→ THE TASK:
Copy every line of the following data that includes the string "flex".

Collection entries
╭──

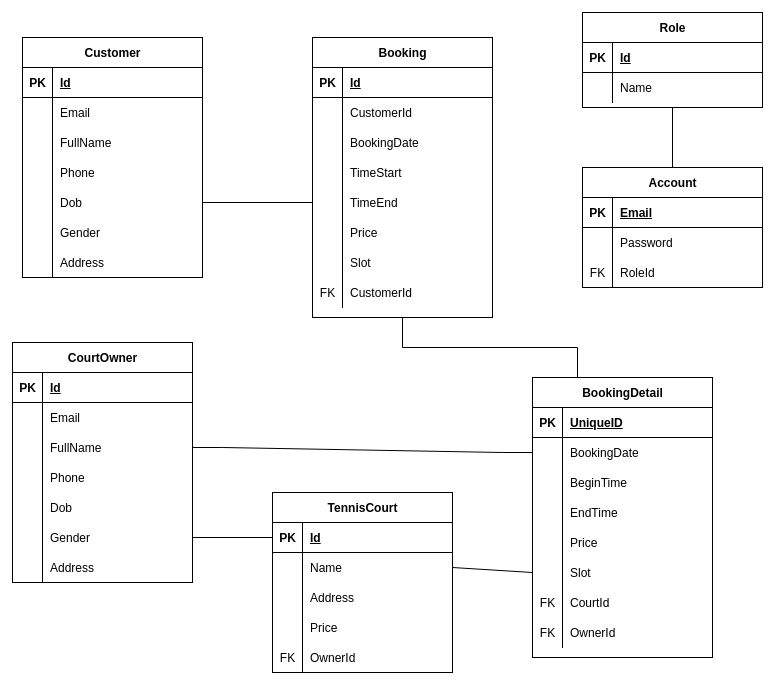
<!DOCTYPE html>
<html lang="en">
<head>
<meta charset="utf-8">
<title>Court booking entity relationship diagram</title>
<style>
:root { --line: #000; --ink: #000; --paper: #fff; --row: 30px; }
* { box-sizing: border-box; margin: 0; padding: 0; }
html, body { width: 775px; height: 685px; overflow: hidden; background: var(--paper); }
.diagram { position: relative; width: 775px; height: 685px; overflow: hidden; color: var(--ink); font: 12px/14px "Liberation Sans", Arial, Helvetica, sans-serif; }
.connectors { position: absolute; inset: 0; fill: none; stroke: var(--line); stroke-width: 1; }
.entity { position: absolute; width: 181px; overflow: hidden; border: 1px solid var(--line); background: var(--paper); }
.entity h2 { display: flex; align-items: center; justify-content: center; height: var(--row); border-bottom: 1px solid var(--line); font-size: 12px; font-weight: 700; }
.field { display: flex; height: var(--row); }
.field dt { display: flex; flex: none; align-items: center; justify-content: center; width: 30px; border-right: 1px solid var(--line); }
.field dd { display: flex; flex: 1; align-items: center; padding-left: 7px; }
.primary { border-bottom: 1px solid var(--line); font-weight: 700; }
.primary dd { text-decoration: underline; }
.customer { left: 22px; top: 37px; height: 241px; }
.booking { left: 312px; top: 37px; height: 281px; }
.role { left: 582px; top: 12px; height: 96px; }
.account { left: 582px; top: 167px; height: 121px; }
.court-owner { left: 12px; top: 342px; height: 241px; }
.tennis-court { left: 272px; top: 492px; height: 181px; }
.booking-detail { left: 532px; top: 377px; height: 281px; }
</style>
</head>
<body>
<main class="diagram">
  <svg class="connectors" width="775" height="685" viewBox="0 0 775 685" aria-hidden="true">
    <path id="customer-to-booking" d="M202 202.5H313"/>
    <path id="booking-to-detail" d="M402.5 317V347.5H577.5V378"/>
    <path id="role-to-account" d="M672.5 107V168"/>
    <path id="owner-to-detail" d="M192.5 447.5H222.5L502.5 452.5H532.5"/>
    <path id="owner-to-court" d="M192 537.5H273"/>
    <path id="court-to-detail" d="M452.5 567.5L532.5 572.5"/>
  </svg>

  <section class="entity customer">
    <h2>Customer</h2>
    <dl>
      <div class="field primary"><dt>PK</dt><dd>Id</dd></div>
      <div class="field"><dt></dt><dd>Email</dd></div>
      <div class="field"><dt></dt><dd>FullName</dd></div>
      <div class="field"><dt></dt><dd>Phone</dd></div>
      <div class="field"><dt></dt><dd>Dob</dd></div>
      <div class="field"><dt></dt><dd>Gender</dd></div>
      <div class="field"><dt></dt><dd>Address</dd></div>
    </dl>
  </section>

  <section class="entity booking">
    <h2>Booking</h2>
    <dl>
      <div class="field primary"><dt>PK</dt><dd>Id</dd></div>
      <div class="field"><dt></dt><dd>CustomerId</dd></div>
      <div class="field"><dt></dt><dd>BookingDate</dd></div>
      <div class="field"><dt></dt><dd>TimeStart</dd></div>
      <div class="field"><dt></dt><dd>TimeEnd</dd></div>
      <div class="field"><dt></dt><dd>Price</dd></div>
      <div class="field"><dt></dt><dd>Slot</dd></div>
      <div class="field"><dt>FK</dt><dd>CustomerId</dd></div>
    </dl>
  </section>

  <section class="entity role">
    <h2>Role</h2>
    <dl>
      <div class="field primary"><dt>PK</dt><dd>Id</dd></div>
      <div class="field"><dt></dt><dd>Name</dd></div>
    </dl>
  </section>

  <section class="entity account">
    <h2>Account</h2>
    <dl>
      <div class="field primary"><dt>PK</dt><dd>Email</dd></div>
      <div class="field"><dt></dt><dd>Password</dd></div>
      <div class="field"><dt>FK</dt><dd>RoleId</dd></div>
    </dl>
  </section>

  <section class="entity court-owner">
    <h2>CourtOwner</h2>
    <dl>
      <div class="field primary"><dt>PK</dt><dd>Id</dd></div>
      <div class="field"><dt></dt><dd>Email</dd></div>
      <div class="field"><dt></dt><dd>FullName</dd></div>
      <div class="field"><dt></dt><dd>Phone</dd></div>
      <div class="field"><dt></dt><dd>Dob</dd></div>
      <div class="field"><dt></dt><dd>Gender</dd></div>
      <div class="field"><dt></dt><dd>Address</dd></div>
    </dl>
  </section>

  <section class="entity tennis-court">
    <h2>TennisCourt</h2>
    <dl>
      <div class="field primary"><dt>PK</dt><dd>Id</dd></div>
      <div class="field"><dt></dt><dd>Name</dd></div>
      <div class="field"><dt></dt><dd>Address</dd></div>
      <div class="field"><dt></dt><dd>Price</dd></div>
      <div class="field"><dt>FK</dt><dd>OwnerId</dd></div>
    </dl>
  </section>

  <section class="entity booking-detail">
    <h2>BookingDetail</h2>
    <dl>
      <div class="field primary"><dt>PK</dt><dd>UniqueID</dd></div>
      <div class="field"><dt></dt><dd>BookingDate</dd></div>
      <div class="field"><dt></dt><dd>BeginTime</dd></div>
      <div class="field"><dt></dt><dd>EndTime</dd></div>
      <div class="field"><dt></dt><dd>Price</dd></div>
      <div class="field"><dt></dt><dd>Slot</dd></div>
      <div class="field"><dt>FK</dt><dd>CourtId</dd></div>
      <div class="field"><dt>FK</dt><dd>OwnerId</dd></div>
    </dl>
  </section>
</main>
</body>
</html>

╰──

→ WRITTEN ANSWER:
.entity h2 { display: flex; align-items: center; justify-content: center; height: var(--row); border-bottom: 1px solid var(--line); font-size: 12px; font-weight: 700; }
.field { display: flex; height: var(--row); }
.field dt { display: flex; flex: none; align-items: center; justify-content: center; width: 30px; border-right: 1px solid var(--line); }
.field dd { display: flex; flex: 1; align-items: center; padding-left: 7px; }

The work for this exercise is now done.